## EXERCISE
When the string "width" is part of a line below, that line should be copied.

Saved data entries
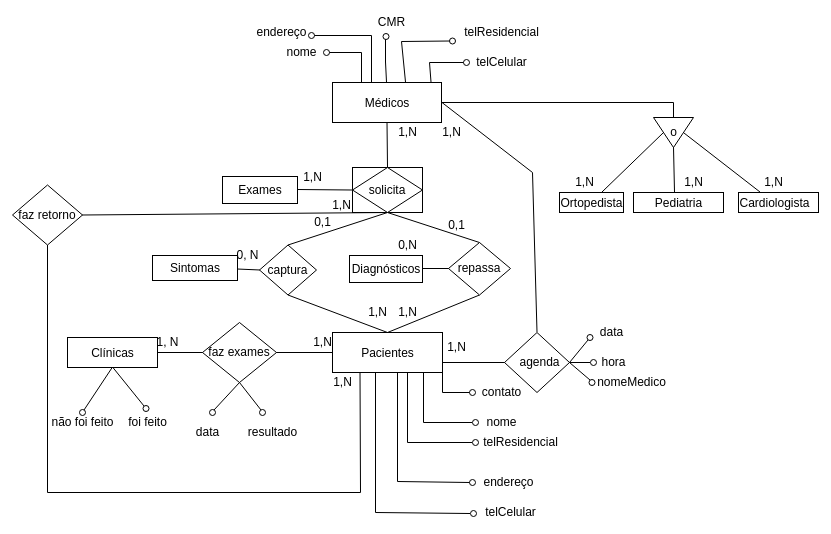
<!DOCTYPE html>
<html lang="pt">
<head>
<meta charset="utf-8">
<title>Diagrama entidade-relacionamento: clínica médica</title>
<style>
:root { --paper: #ffffff; --ink: #000000; }
* { box-sizing: border-box; }
html, body { margin: 0; background: var(--paper); }
body { width: 831px; height: 534px; overflow: hidden; }
.diagram {
  position: relative; width: 831px; height: 534px; overflow: hidden;
  background: var(--paper); color: var(--ink);
  font: 12px/14px "Liberation Sans", Arial, sans-serif;
}
.connectors { position: absolute; inset: 0; display: block; fill: none; stroke: var(--ink); stroke-width: 1; }
.connectors .shape { fill: var(--paper); }
.entity {
  position: absolute; left: var(--x); top: var(--y); width: var(--w); height: var(--h);
  display: flex; align-items: center; justify-content: center;
  border: 1px solid var(--ink); background: var(--paper); white-space: nowrap;
}
.relation, .attribute, .cardinality {
  position: absolute; left: var(--x); top: var(--y);
  transform: translate(-50%, -50%); white-space: nowrap;
}
</style>
</head>
<body>
<main class="diagram">
  <svg class="connectors" width="831" height="534" viewBox="0 0 831 534" aria-hidden="true">
    <defs>
      <circle id="attribute-end" class="shape" r="3"/>
    </defs>

    <g id="medicos-attributes">
      <path d="M314 35.5H371.5V82"/>
      <path d="M329 52.5H361.5V82"/>
      <path d="M385.5 39V62L386.5 82"/>
      <path d="M450 41L401.5 41.5L405.5 82"/>
      <path d="M464 62.5H429.5L431 82"/>
      <use href="#attribute-end" x="311.5" y="35.5"/>
      <use href="#attribute-end" x="326.5" y="52.5"/>
      <use href="#attribute-end" x="386" y="36.5"/>
      <use href="#attribute-end" x="452.5" y="41"/>
      <use href="#attribute-end" x="466.5" y="62.5"/>
    </g>

    <g id="specialties">
      <path d="M442 102.5H673.5V118"/>
      <path d="M663 133L602 192M673.5 147L674.5 192M684 133L760 192"/>
      <polygon class="shape" points="653.5,117.5 693.5,117.5 673.5,147.5"/>
    </g>

    <g id="relation-lines">
      <path d="M387 122L387.5 167"/>
      <path d="M442 102.5L532.5 172.5L537 332"/>
      <path d="M297 189.5L352 190"/>
      <path d="M82 215L387.5 212.5"/>
      <path d="M47.5 245V492.5H360.5L360 372"/>
      <path d="M387.5 212.5L288 245M288 295L387.5 332.5"/>
      <path d="M387.5 212.5L479.5 242.5M479.5 295L387.5 332.5"/>
      <path d="M237 269L260 270M422 268.5H449"/>
      <path d="M157 352.5H203M276 352.5H332"/>
      <path d="M442 362.5H505"/>
    </g>

    <g id="relations">
      <rect class="shape" x="352.5" y="167.5" width="70" height="45"/>
      <polygon class="shape" points="387.5,167.5 422.5,190 387.5,212.5 352.5,190"/>
      <polygon class="shape" points="47.5,185 82.5,215 47.5,245 12.5,215"/>
      <polygon class="shape" points="288,245 316.5,270 288,295 259.5,270"/>
      <polygon class="shape" points="479.5,242.5 510.5,268.5 479.5,295 448.5,268.5"/>
      <polygon class="shape" points="239.5,322.5 276.5,352.5 239.5,382.5 202.5,352.5"/>
      <polygon class="shape" points="537,332.5 569.5,362.5 537,392.5 504.5,362.5"/>
    </g>

    <g id="clinicas-attributes">
      <path d="M112.5 367L84 410M112.5 367L144 406"/>
      <use href="#attribute-end" x="82.5" y="412.5"/>
      <use href="#attribute-end" x="146" y="408.5"/>
    </g>

    <g id="faz-exames-attributes">
      <path d="M239.5 382.5L214 410M239.5 382.5L261 410"/>
      <use href="#attribute-end" x="212.5" y="412.5"/>
      <use href="#attribute-end" x="262.5" y="412.5"/>
    </g>

    <g id="agenda-attributes">
      <path d="M569.5 362.5L588 340M569.5 362.5H590M569.5 362.5L590 380"/>
      <use href="#attribute-end" x="590" y="337.5"/>
      <use href="#attribute-end" x="593.5" y="362.5"/>
      <use href="#attribute-end" x="592" y="382.5"/>
    </g>

    <g id="pacientes-attributes">
      <path d="M442.5 372V392.5H470"/>
      <path d="M423.5 372V422.5H472"/>
      <path d="M407.5 372V442.5H472"/>
      <path d="M397.5 372V481.5L470 482.5"/>
      <path d="M375.5 372V512.5L470 513.5"/>
      <use href="#attribute-end" x="472.5" y="392.5"/>
      <use href="#attribute-end" x="475.5" y="422.5"/>
      <use href="#attribute-end" x="475.5" y="442.5"/>
      <use href="#attribute-end" x="472.5" y="482.5"/>
      <use href="#attribute-end" x="473.5" y="513.5"/>
    </g>
  </svg>

  <div class="entity" style="--x:332px;--y:82px;--w:110px;--h:41px">Médicos</div>
  <div class="entity" style="--x:222px;--y:176px;--w:76px;--h:28px">Exames</div>
  <div class="entity" style="--x:152px;--y:255px;--w:86px;--h:26px">Sintomas</div>
  <div class="entity" style="--x:349px;--y:255px;--w:74px;--h:28px">Diagnósticos</div>
  <div class="entity" style="--x:67px;--y:337px;--w:91px;--h:31px">Clínicas</div>
  <div class="entity" style="--x:332px;--y:332px;--w:111px;--h:41px">Pacientes</div>
  <div class="entity" style="--x:559px;--y:192px;--w:65px;--h:21px">Ortopedista</div>
  <div class="entity" style="--x:633px;--y:192px;--w:91px;--h:21px">Pediatria</div>
  <div class="entity" style="--x:738px;--y:192px;--w:81px;--h:21px;padding-right:8px">Cardiologista</div>

  <span class="relation" style="--x:387px;--y:190px">solicita</span>
  <span class="relation" style="--x:47px;--y:215px">faz retorno</span>
  <span class="relation" style="--x:287.5px;--y:270px">captura</span>
  <span class="relation" style="--x:479px;--y:268px">repassa</span>
  <span class="relation" style="--x:239px;--y:352px">faz exames</span>
  <span class="relation" style="--x:539.5px;--y:362px">agenda</span>
  <span class="relation" style="--x:673.5px;--y:132px">o</span>

  <span class="attribute" style="--x:281.5px;--y:32px">endereço</span>
  <span class="attribute" style="--x:301.5px;--y:52px">nome</span>
  <span class="attribute" style="--x:391.5px;--y:22px">CMR</span>
  <span class="attribute" style="--x:501.5px;--y:32px">telResidencial</span>
  <span class="attribute" style="--x:501.5px;--y:62px">telCelular</span>

  <span class="attribute" style="--x:82.5px;--y:422px">não foi feito</span>
  <span class="attribute" style="--x:147.5px;--y:422px">foi feito</span>
  <span class="attribute" style="--x:207.5px;--y:432px">data</span>
  <span class="attribute" style="--x:272.5px;--y:432px">resultado</span>

  <span class="attribute" style="--x:611.5px;--y:332px">data</span>
  <span class="attribute" style="--x:613.5px;--y:362px">hora</span>
  <span class="attribute" style="--x:631.5px;--y:382px">nomeMedico</span>

  <span class="attribute" style="--x:501.5px;--y:392px">contato</span>
  <span class="attribute" style="--x:501.5px;--y:422px">nome</span>
  <span class="attribute" style="--x:520.5px;--y:442px">telResidencial</span>
  <span class="attribute" style="--x:508.5px;--y:482px">endereço</span>
  <span class="attribute" style="--x:510.5px;--y:512px">telCelular</span>

  <span class="cardinality" style="--x:407.5px;--y:132px">1,N</span>
  <span class="cardinality" style="--x:451.5px;--y:132px">1,N</span>
  <span class="cardinality" style="--x:312.5px;--y:177px">1,N</span>
  <span class="cardinality" style="--x:341.5px;--y:205px">1,N</span>
  <span class="cardinality" style="--x:322.5px;--y:222px">0,1</span>
  <span class="cardinality" style="--x:456.5px;--y:225px">0,1</span>
  <span class="cardinality" style="--x:407.5px;--y:245px">0,N</span>
  <span class="cardinality" style="--x:247.5px;--y:255px">0, N</span>
  <span class="cardinality" style="--x:377.5px;--y:312px">1,N</span>
  <span class="cardinality" style="--x:407.5px;--y:312px">1,N</span>
  <span class="cardinality" style="--x:322.5px;--y:342px">1,N</span>
  <span class="cardinality" style="--x:167.5px;--y:342px">1, N</span>
  <span class="cardinality" style="--x:456.5px;--y:347px">1,N</span>
  <span class="cardinality" style="--x:342.5px;--y:382px">1,N</span>
  <span class="cardinality" style="--x:584.5px;--y:182px">1,N</span>
  <span class="cardinality" style="--x:693.5px;--y:182px">1,N</span>
  <span class="cardinality" style="--x:773.5px;--y:182px">1,N</span>
</main>
</body>
</html>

## RESULT BELOW
body { width: 831px; height: 534px; overflow: hidden; }
  position: relative; width: 831px; height: 534px; overflow: hidden;
.connectors { position: absolute; inset: 0; display: block; fill: none; stroke: var(--ink); stroke-width: 1; }
  position: absolute; left: var(--x); top: var(--y); width: var(--w); height: var(--h);
  <svg class="connectors" width="831" height="534" viewBox="0 0 831 534" aria-hidden="true">
      <rect class="shape" x="352.5" y="167.5" width="70" height="45"/>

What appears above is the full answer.